Arts and Accountability in Liberia
On my close to 4 hours daily commute to Central Monrovia, I enjoy listening to the morning and evening talk shows on the radio – especially the truth breakfast show and the Costa Show. A significant chunk of what you hear on these shows centers around the public frustration of the government and its agents. Citizens spew insults at lawmakers, cabinet ministers and even the president who is highly revered across the globe. Considerably, as an aspiring change-maker, I do not embrace the denigration of any leadership, because through experience, one understands the complexities of leading, especially in a developing economy like ours. From childhood, we are taught to venerate our leaders or anyone in authority. This idea, in argument, has been engrained into our moral paradigms to an extent that people conform to gullibility over inquisitive cynicism and questioning their government/leaders. Leaders are given responsibilities, fail to perform and walk away with impunity. This is no news! However, I think it is reasonable to infer that this mentality is changing given the current state of advocacy and non-violent marches. This change is coming at snail pace and the few who are at the forefront risk their personal security in a country where the police and justice systems are marred by corruption and inaction. How else do you talk about accountability? Well, the Accountability Lab, where I’m interning this summer, seemed to have figured out this puzzle – to a larger extent. I believe one has to get “creative” in order to discuss and promote issues of accountability and that’s exactly what the Accountability Lab has done.
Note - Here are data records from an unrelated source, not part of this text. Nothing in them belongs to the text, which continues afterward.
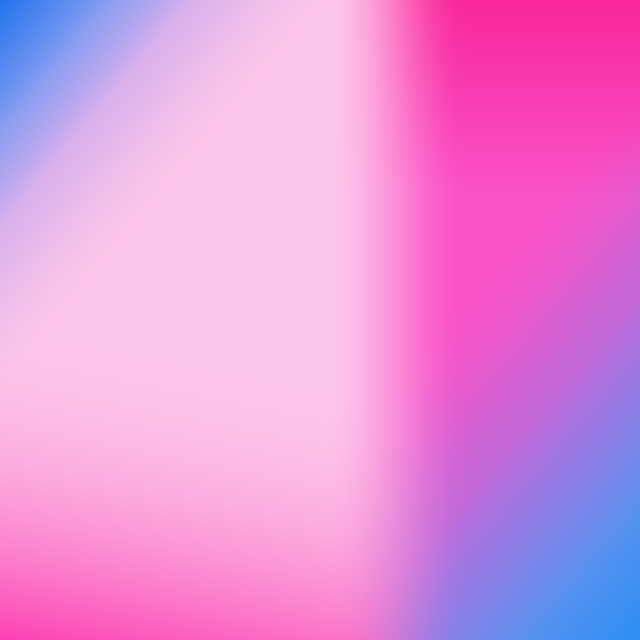
A WebGL 1 fragment shader for this background:

```glsl
precision highp float;
// Two soft gradient panels joined by a blurred vertical fold.
// Left: pale pink with a blue upper corner and a hot pink base.
// Right: crimson pink falling diagonally through violet into sky blue.

#define FOLD_START 0.51
#define FOLD_END 0.73
#define CORNER_REACH vec2(0.42, 0.50)
#define BASE_HEIGHT 0.50
#define BASE_TILT 0.20
#define DIAGONAL_SLOPE 1.15

uniform vec2 u_resolution;

const vec3 PALE_PINK = vec3(0.99, 0.775, 0.915);
const vec3 HOT_PINK = vec3(0.99, 0.25, 0.70);
const vec3 ROYAL_BLUE = vec3(0.13, 0.45, 0.93);
const vec3 PERIWINKLE = vec3(0.50, 0.61, 0.95);
const vec3 LILAC = vec3(0.83, 0.68, 0.93);
const vec3 CRIMSON_PINK = vec3(0.975, 0.15, 0.61);
const vec3 MAGENTA = vec3(0.98, 0.32, 0.78);
const vec3 VIOLET = vec3(0.74, 0.42, 0.86);
const vec3 SKY_BLUE = vec3(0.35, 0.57, 0.94);
const vec3 DEEP_SKY = vec3(0.17, 0.56, 0.95);

// Linear ramp from 0 at a to 1 at b.
float ramp(float a, float b, float x) {
  return clamp((x - a) / (b - a), 0.0, 1.0);
}

// p.x runs right and p.y runs down from the upper left corner.
vec3 leftPanel(vec2 p) {
  // Blue corner fading along a diagonal
  float corner = p.x / CORNER_REACH.x + p.y / CORNER_REACH.y;
  vec3 color = mix(ROYAL_BLUE, PERIWINKLE, ramp(0.0, 0.4, corner));
  color = mix(color, LILAC, ramp(0.36, 0.72, corner));
  color = mix(color, PALE_PINK, smoothstep(0.55, 1.25, corner));

  // Hot base, strongest at the left
  float base = ramp(1.0 - BASE_HEIGHT, 1.0, p.y - BASE_TILT * p.x);
  return mix(color, HOT_PINK, base * base);
}

vec3 rightPanel(vec2 p) {
  vec3 color = mix(CRIMSON_PINK, MAGENTA, ramp(0.0, 0.3, p.y));

  // Diagonal fall into blue
  float fall = p.y + DIAGONAL_SLOPE * p.x;
  color = mix(color, VIOLET, smoothstep(1.28, 1.70, fall));
  color = mix(color, SKY_BLUE, ramp(1.62, 1.95, fall));
  return mix(color, DEEP_SKY, ramp(1.93, 2.15, fall));
}

void main() {
  vec2 uv = gl_FragCoord.xy / u_resolution;
  vec2 p = vec2(uv.x, 1.0 - uv.y);

  // Blurred fold between the panels
  float fold = smoothstep(FOLD_START, FOLD_END, p.x);
  gl_FragColor = vec4(mix(leftPanel(p), rightPanel(p), fold), 1.0);
}
```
The Accountability Lab is driven by a powerful goal- to empower citizens in Liberia to build creative tools for integrity and accountability in their communities. The team provides training, mentorship, networks, management support and seed funding for the development of low-cost, high-impact ideas for positive change. By enabling Liberians to use information and knowledge to hold their government responsible, the Lab is finding innovative ways to unlock the rich potential for political and economic development.
Just last week, the lab held two events where it used visual arts to promote a dialogue on accountability. The first of two events was a film festival that saw amateur filmmakers across Liberia create short films on the deadly Ebola crisis. This event was attended by high-level officials in Liberia, including the British, U.S. and French Ambassadors, and other prominent Liberian figures. These short films revealed the personal struggles, fears, and cultural conundrums faced by every Liberian, including the government, during the peak of the Ebola crisis and highlighted the significance of accountability in curbing the spread of the virus. The message was clear, creative, and absorbed by the audience. This type of accountability advocacy works!
The second event was an arts exhibition that saw some of the finest local artists produce paintings to capture key accountability issues – injustice, corruption, sex for grades, etc. For those who appreciate the arts, this was an event brought people closer to an almost real experience of the issues presented in each painting. For me, the paintings about education, especially the one attached, brought feelings of irritation, frustration but more importantly, it boosted my passion for education improvement in Liberia.
The Lab is adding tremendous value to the ongoing rebuilding process in Liberia and I’m fortunate to be part of the work this summer.
Up next: The Launch of Integrity Idol